[How to complete this task]:
Filter the entries, keeping every line with the word "lower".

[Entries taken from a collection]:
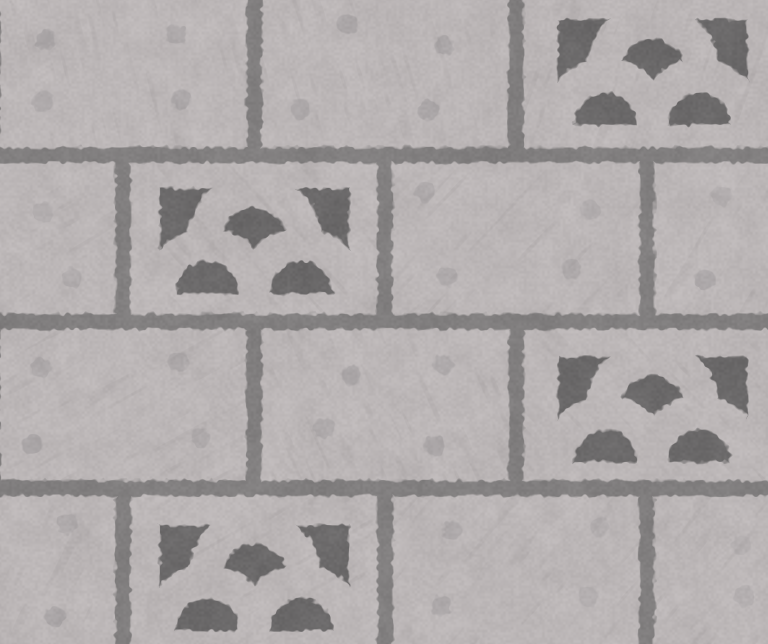
Write a Shadertoy shader that draws this texture.

```glsl
// Running-bond wall of pale concrete blocks with rough mortar joints, faint
// round pits and fish-scale vent blocks. Blocks come from a staggered grid,
// vents from circle distances, and wear from value noise.

#define UNITS 768.0                  // units across the canvas width
#define BLOCK vec2(262.0, 166.6)     // block pitch
#define ORIGIN vec2(-8.0, -10.8)     // lower-left corner of the grid
#define JOINT 7.6                    // half width of the mortar
#define VENT_PITCH vec2(796.0, 168.5)
#define VENT_START vec2(254.5, 67.5) // centre of the first vent
#define ROUGHNESS 4.2                // wobble of the edges
#define PIT_RADIUS 10.0
#define STONE vec3(0.735, 0.715, 0.717)
#define PIT vec3(0.655, 0.638, 0.643)
#define MORTAR vec3(0.505, 0.496, 0.497)
#define HOLLOW vec3(0.418, 0.411, 0.413)

float hash(vec2 p) {
    return fract(sin(dot(p, vec2(127.1, 311.7))) * 43758.545);
}

float noise(vec2 p) {
    vec2 i = floor(p), f = fract(p);
    f = f * f * (3.0 - 2.0 * f);
    return mix(mix(hash(i), hash(i + vec2(1, 0)), f.x),
               mix(hash(i + vec2(0, 1)), hash(i + vec2(1, 1)), f.x), f.y);
}

float fbm(vec2 p) {
    float sum = 0.0, weight = 0.5;
    for (int i = 0; i < 4; i++) {
        sum += weight * noise(p);
        p = mat2(1.6, 1.2, -1.2, 1.6) * p + 17.3;
        weight *= 0.5;
    }
    return sum;
}

// Signed distance to the five openings of a vent, mirrored about x = 0
float ventDistance(vec2 q) {
    q.x = abs(q.x);
    float panel = max(q.x - 94.5, abs(q.y + 1.5) - 52.5);
    float middle = length(q);
    float lower = length(q - vec2(47.0, -53.0));
    float upperParts = max(65.0 - lower, min(middle - 32.0, 67.0 - middle));
    return max(panel, min(lower - 31.0, upperParts));
}

// Coverage of the pits: one jittered disc in each quarter of a block
float pits(vec2 local, vec2 id, float soft) {
    float cover = 0.0;
    for (int i = 0; i < 4; i++) {
        vec2 side = vec2(i % 2, i / 2) * 2.0 - 1.0;
        vec2 seed = id * 7.0 + side * 1.7;
        vec2 jitter = vec2(hash(seed), hash(seed + 31.4)) - 0.5;
        vec2 centre = side * vec2(62.0, 37.0) + jitter * vec2(64.0, 28.0);
        float disc = smoothstep(soft, -soft, length(local - centre) - PIT_RADIUS);
        cover = max(cover, disc * mix(0.45, 0.9, hash(seed + 5.2)));
    }
    return cover;
}

void mainImage(out vec4 fragColor, in vec2 fragCoord) {
    float pixel = UNITS / iResolution.x;
    vec2 p = fragCoord * pixel;
    float soft = max(1.4, pixel);

    // Wobbled position gives every edge its chipped outline
    vec2 rough = p + ROUGHNESS * (vec2(noise(p / 4.5), noise(p / 4.5 + 40.0)) - 0.5);

    // Staggered block grid
    vec2 grid = (rough - ORIGIN) / BLOCK;
    float row = floor(grid.y);
    float odd = mod(row, 2.0);
    grid.x -= 0.5 * (1.0 - odd);
    vec2 id = floor(grid);
    vec2 local = (fract(grid) - 0.5) * BLOCK;
    vec2 inset = 0.5 * BLOCK - abs(local);
    float joint = min(inset.x, inset.y) - JOINT;

    // Vents alternate by half their pitch from row to row
    vec2 vent = rough - VENT_START - vec2(0.5 * VENT_PITCH.x * odd, VENT_PITCH.y * row);
    vent.x -= VENT_PITCH.x * round(vent.x / VENT_PITCH.x);
    float plain = step(0.5 * BLOCK.x, abs(vent.x - 5.5 * (0.0 - odd)));

    // Stone with pits, then mortar and hollows
    vec3 color = mix(STONE, PIT, plain * pits(local, id, soft));

    // Faint scratches, slanted differently on each block
    float angle = mix(0.4, 2.6, hash(id + 9.1));
    vec2 along = mat2(cos(angle), -sin(angle), sin(angle), cos(angle)) * p;
    float scratch = smoothstep(0.72, 0.95, noise(along / vec2(34.0, 6.0)));
    color -= 0.022 * scratch;

    color = mix(color, MORTAR, smoothstep(soft, -soft, joint));
    color = mix(color, HOLLOW, smoothstep(soft, -soft, ventDistance(vent)));

    // Broad mottling and fine grain
    color += 0.055 * (fbm(p / 22.0) - 0.47) + 0.035 * (noise(p / 2.6) - 0.5);
    fragColor = vec4(clamp(color, 0.0, 1.0), 1.0);
}
```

[Answer section]:
#define ORIGIN vec2(-8.0, -10.8)     // lower-left corner of the grid
    float lower = length(q - vec2(47.0, -53.0));
    float upperParts = max(65.0 - lower, min(middle - 32.0, 67.0 - middle));
    return max(panel, min(lower - 31.0, upperParts));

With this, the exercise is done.